● **Task to complete**
Only lines holding the word "pixel" are wanted from the records; copy all of them.

● **Data**
########

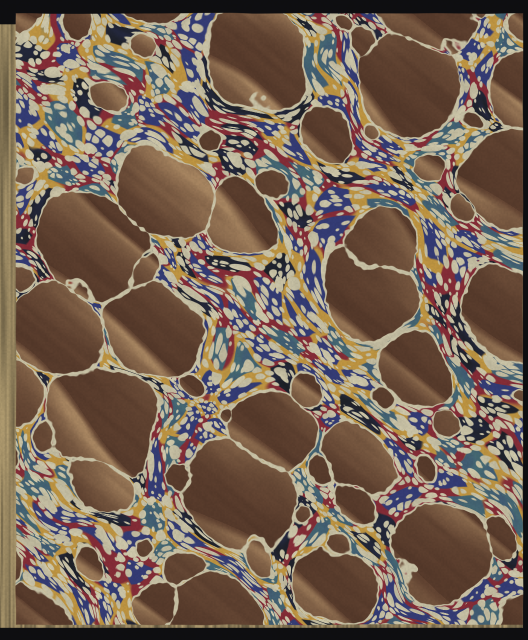
A WebGL 1 fragment shader for this pattern:

```glsl
precision highp float;
// Marbled paper: brown drops with diagonal shading in a web of coloured veins and bubbles.
uniform vec2 u_resolution;

// Lengths are fractions of the canvas height.
const vec2 FLOW = vec2(0.77, -0.638);      // direction of the diagonal drift
const float DROP_STRETCH = 0.86;
const float WEB_STRETCH = 0.62;
const float BIG_CELL = 0.165;
const float SMALL_CELL = 0.08;
const float PATCH_CELL = 0.042;
const float POOL_CELL = 0.027;
const float BUBBLE_CELL = 0.0125;
const float RIM_WIDTH = 0.0032;
const float BAND_COUNT = 7.5;
const vec2 PAGE_MIN = vec2(0.025, 0.024);
const vec2 PAGE_MARGIN = vec2(0.008, 0.021); // right and top

const vec3 CREAM = vec3(0.77, 0.745, 0.635);
const vec3 BLUE = vec3(0.20, 0.23, 0.45);
const vec3 TEAL = vec3(0.27, 0.41, 0.44);
const vec3 BLACK = vec3(0.11, 0.12, 0.14);
const vec3 RED = vec3(0.51, 0.17, 0.21);
const vec3 YELLOW = vec3(0.73, 0.57, 0.25);
const vec3 BROWN_DARK = vec3(0.29, 0.19, 0.14);
const vec3 BROWN = vec3(0.385, 0.265, 0.195);
const vec3 BROWN_LIGHT = vec3(0.64, 0.51, 0.37);
const vec3 COVER = vec3(0.055, 0.055, 0.065);
const vec3 PAGE_EDGE = vec3(0.60, 0.53, 0.38);

float hash(vec2 p) {
  vec3 a = fract(p.xyx * 0.1031);
  a += dot(a, a.yzx + 33.33);
  return fract((a.x + a.y) * a.z);
}

vec2 hash2(vec2 p) { return vec2(hash(p), hash(p + 57.3)); }

float noise(vec2 p) {
  vec2 i = floor(p), f = fract(p);
  f = f * f * (3.0 - 2.0 * f);
  return mix(mix(hash(i), hash(i + vec2(1, 0)), f.x),
             mix(hash(i + vec2(0, 1)), hash(i + vec2(1, 1)), f.x), f.y);
}

// Nearest distance, second distance and random id of a cellular pattern.
vec3 cells(vec2 p) {
  vec2 i = floor(p);
  vec3 best = vec3(9.0, 9.0, 0.0);
  for (int y = -1; y <= 1; y++) for (int x = -1; x <= 1; x++) {
    vec2 c = i + vec2(x, y);
    float d = length(c + 0.1 + 0.8 * hash2(c) - p);
    if (d < best.x) best = vec3(d, best.x, hash(c + 19.7));
    else best.y = min(best.y, d);
  }
  return best;
}

// Adds scattered drops: the two nearest edges, and how far each drop pushed the web.
void addDrops(vec2 p, float cell, vec2 radii, float share, float seed,
              inout vec2 near, inout vec2 push) {
  vec2 i = floor(p / cell);
  for (int y = -1; y <= 1; y++) for (int x = -1; x <= 1; x++) {
    vec2 c = i + vec2(x, y);
    if (hash(c + seed + 7.1) > share) continue;
    vec2 away = p - cell * (c + 0.15 + 0.7 * hash2(c + seed));
    float r = mix(radii.x, radii.y, hash(c + seed + 31.9));
    float d = length(away), edge = d - r;
    near = edge < near.x ? vec2(edge, near.x) : vec2(near.x, min(near.y, edge));
    float squeeze = sqrt(1.0 - 0.85 * min(1.0, r * r / (d * d + 1e-6))) - 1.0;
    push += away * squeeze * (1.0 - smoothstep(0.5 * cell, 1.15 * cell, d));
  }
}

vec3 brownDrop(vec2 w) {
  float across = w.y * BAND_COUNT + 0.7 * noise(w * vec2(4.0, 9.0));
  float ramp = fract(across);
  float light = pow(ramp, 3.5) * (1.0 - smoothstep(0.9, 1.0, ramp));
  light *= 0.3 + 1.3 * noise(w * vec2(9.0, 14.0) + 4.0);
  float streak = noise(w * vec2(12.0, 110.0));
  vec3 col = mix(BROWN_DARK, BROWN, 0.25 + 0.5 * ramp + 0.35 * streak);
  return mix(col, BROWN_LIGHT, clamp(light * (0.85 + 0.4 * streak), 0.0, 1.0));
}

vec3 web(vec2 q, float aa) {
  q += 0.010 * (vec2(noise(q * 45.0), noise(q * 45.0 + 8.0)) - 0.5);
  // Ground patches parted by red and yellow veins
  vec3 patchCell = cells(q / PATCH_CELL);
  vec3 ground = patchCell.z < 0.48 ? BLUE : (patchCell.z < 0.77 ? TEAL : BLACK);
  ground = mix(ground, BLUE, 0.35 * noise(q * 90.0 + 3.0));
  float veinWidth = 0.06 + 0.32 * noise(q * 38.0 + 21.0);
  float vein = 1.0 - smoothstep(-0.04, 0.04, patchCell.y - patchCell.x - veinWidth);
  float tint = smoothstep(0.45, 0.53, noise(q * 32.0 + 40.0));
  vec3 col = mix(ground, mix(RED, YELLOW, tint), vein);
  // Large pools and fine bubbles of bare paper
  vec3 pool = cells(q / POOL_CELL + 5.0);
  vec3 bubble = cells(q / BUBBLE_CELL + 11.0);
  float poolGap = min(0.42 * pool.z - 0.05 - pool.x, pool.y - pool.x - 0.1) * POOL_CELL;
  float bubbleGap = min(0.12 + 0.42 * bubble.z - bubble.x,
                        0.6 * (bubble.y - bubble.x) - 0.07) * BUBBLE_CELL;
  float bare = smoothstep(-aa, aa, max(poolGap, bubbleGap));
  return mix(col, CREAM * (0.94 + 0.1 * noise(q * 60.0)), bare);
}

vec3 marble(vec2 p, float aa) {
  vec2 w = vec2(dot(p, FLOW), dot(p, vec2(-FLOW.y, FLOW.x)));
  vec2 bent = w + 0.030 * (vec2(noise(w * 15.0), noise(w * 15.0 + 9.0)) - 0.5);
  bent.x *= DROP_STRETCH;
  vec2 near = vec2(9.0), push = vec2(0.0);
  addDrops(bent, BIG_CELL, vec2(0.038, 0.086), 0.95, 0.0, near, push);
  addDrops(bent, SMALL_CELL, vec2(0.010, 0.028), 0.5, 83.0, near, push);
  float edge = max(near.x, 0.5 * (near.x - near.y) + 0.002);
  edge += 0.004 * (noise(w * 130.0) - 0.5);
  vec3 col = web((bent + push) * vec2(WEB_STRETCH, 1.0), aa);
  float rim = RIM_WIDTH * (0.3 + 1.2 * noise(w * 30.0));
  col = mix(CREAM, col, smoothstep(-aa, aa, edge - rim));
  return mix(brownDrop(w), col, smoothstep(-aa, aa, edge));
}

vec3 sheet(vec2 p, float aa) {
  vec2 pageMax = vec2(u_resolution.x / u_resolution.y, 1.0) - PAGE_MARGIN;
  vec2 inset = min(p - PAGE_MIN, pageMax - p);
  float page = min(inset.x, inset.y) + 0.002 * (noise(p * 25.0) - 0.5);
  // Dark cover with the edges of the leaves at the left and bottom
  float leaves = smoothstep(-aa, aa, min(min(p.y - 0.019, 0.962 - p.y), pageMax.x - p.x));
  vec3 col = mix(COVER, PAGE_EDGE * (0.65 + 0.5 * noise(p * vec2(330.0, 6.0))), leaves);
  return mix(col, marble(p, aa), smoothstep(-aa, aa, page));
}

void main() {
  float pixel = 1.0 / u_resolution.y;
  vec3 col = vec3(0.0);
  for (int y = 0; y < 2; y++) for (int x = 0; x < 2; x++)
    col += sheet((gl_FragCoord.xy + 0.5 * vec2(x, y) - 0.25) * pixel, 0.5 * pixel);
  vec2 p = gl_FragCoord.xy * pixel;
  float grain = 0.06 * (noise(p * 420.0) - 0.5);
  gl_FragColor = vec4(col * 0.25 * (1.0 + grain), 1.0);
}
```
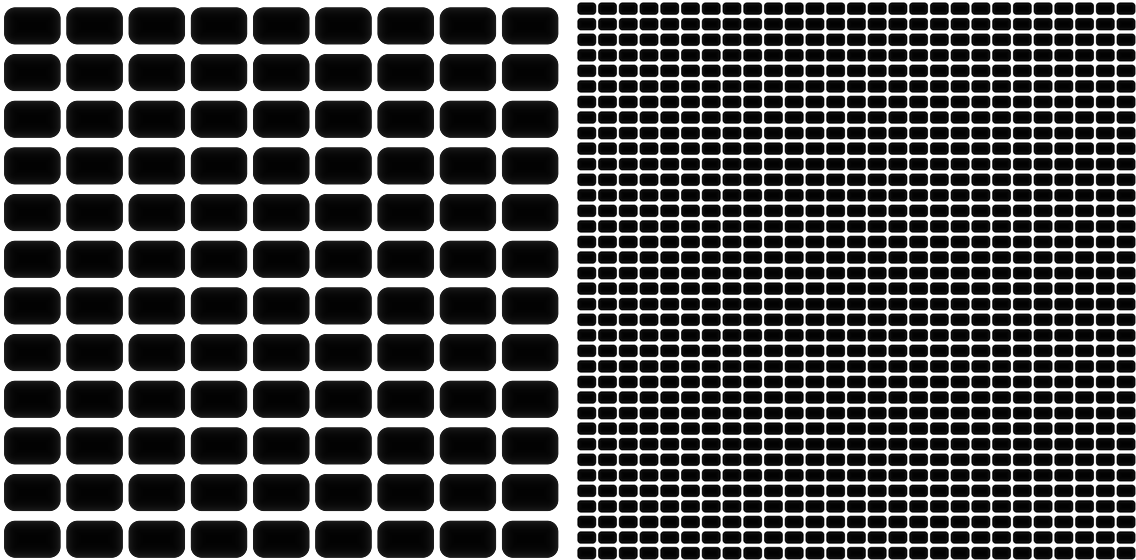
Left: one tile. Right: repeated 3 by 3.
A WebGL 1 fragment shader for this pattern:

```glsl
precision highp float;

uniform vec2 u_resolution;

#define REPEATS vec2(9.0, 12.0)
#define TILE_CENTER vec2(0.52, 0.445)
#define HALF_SIZE vec2(0.0505, 0.0332)
#define CORNER_RADIUS 0.020
#define RIM_FALLOFF 0.0098
#define RIM_COLOR vec3(0.118)
#define CORE_COLOR vec3(0.002)
#define GAP_COLOR vec3(1.0)

// Signed distance to a rounded rectangle, negative inside
float roundedBox(vec2 p, vec2 halfSize, float radius) {
  vec2 q = abs(p) - halfSize + radius;
  return length(max(q, 0.0)) + min(max(q.x, q.y), 0.0) - radius;
}

void main() {
  vec2 uv = gl_FragCoord.xy / u_resolution;
  float pixel = 1.0 / min(u_resolution.x, u_resolution.y);

  // Offset from the centre of the nearest tile, in canvas units
  vec2 local = (fract(uv * REPEATS - TILE_CENTER + 0.5) - 0.5) / REPEATS;
  float dist = roundedBox(local, HALF_SIZE, CORNER_RADIUS);

  // Soft grey rim fading into a near-black core
  float rim = exp(min(dist, 0.0) / RIM_FALLOFF);
  vec3 tileColor = mix(CORE_COLOR, RIM_COLOR, rim);

  float coverage = 1.0 - smoothstep(-0.5 * pixel, 0.5 * pixel, dist);
  gl_FragColor = vec4(mix(GAP_COLOR, tileColor, coverage), 1.0);
}
```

########

● **Your solution**
  float pixel = 1.0 / u_resolution.y;
    col += sheet((gl_FragCoord.xy + 0.5 * vec2(x, y) - 0.25) * pixel, 0.5 * pixel);
  vec2 p = gl_FragCoord.xy * pixel;
  float pixel = 1.0 / min(u_resolution.x, u_resolution.y);
  float coverage = 1.0 - smoothstep(-0.5 * pixel, 0.5 * pixel, dist);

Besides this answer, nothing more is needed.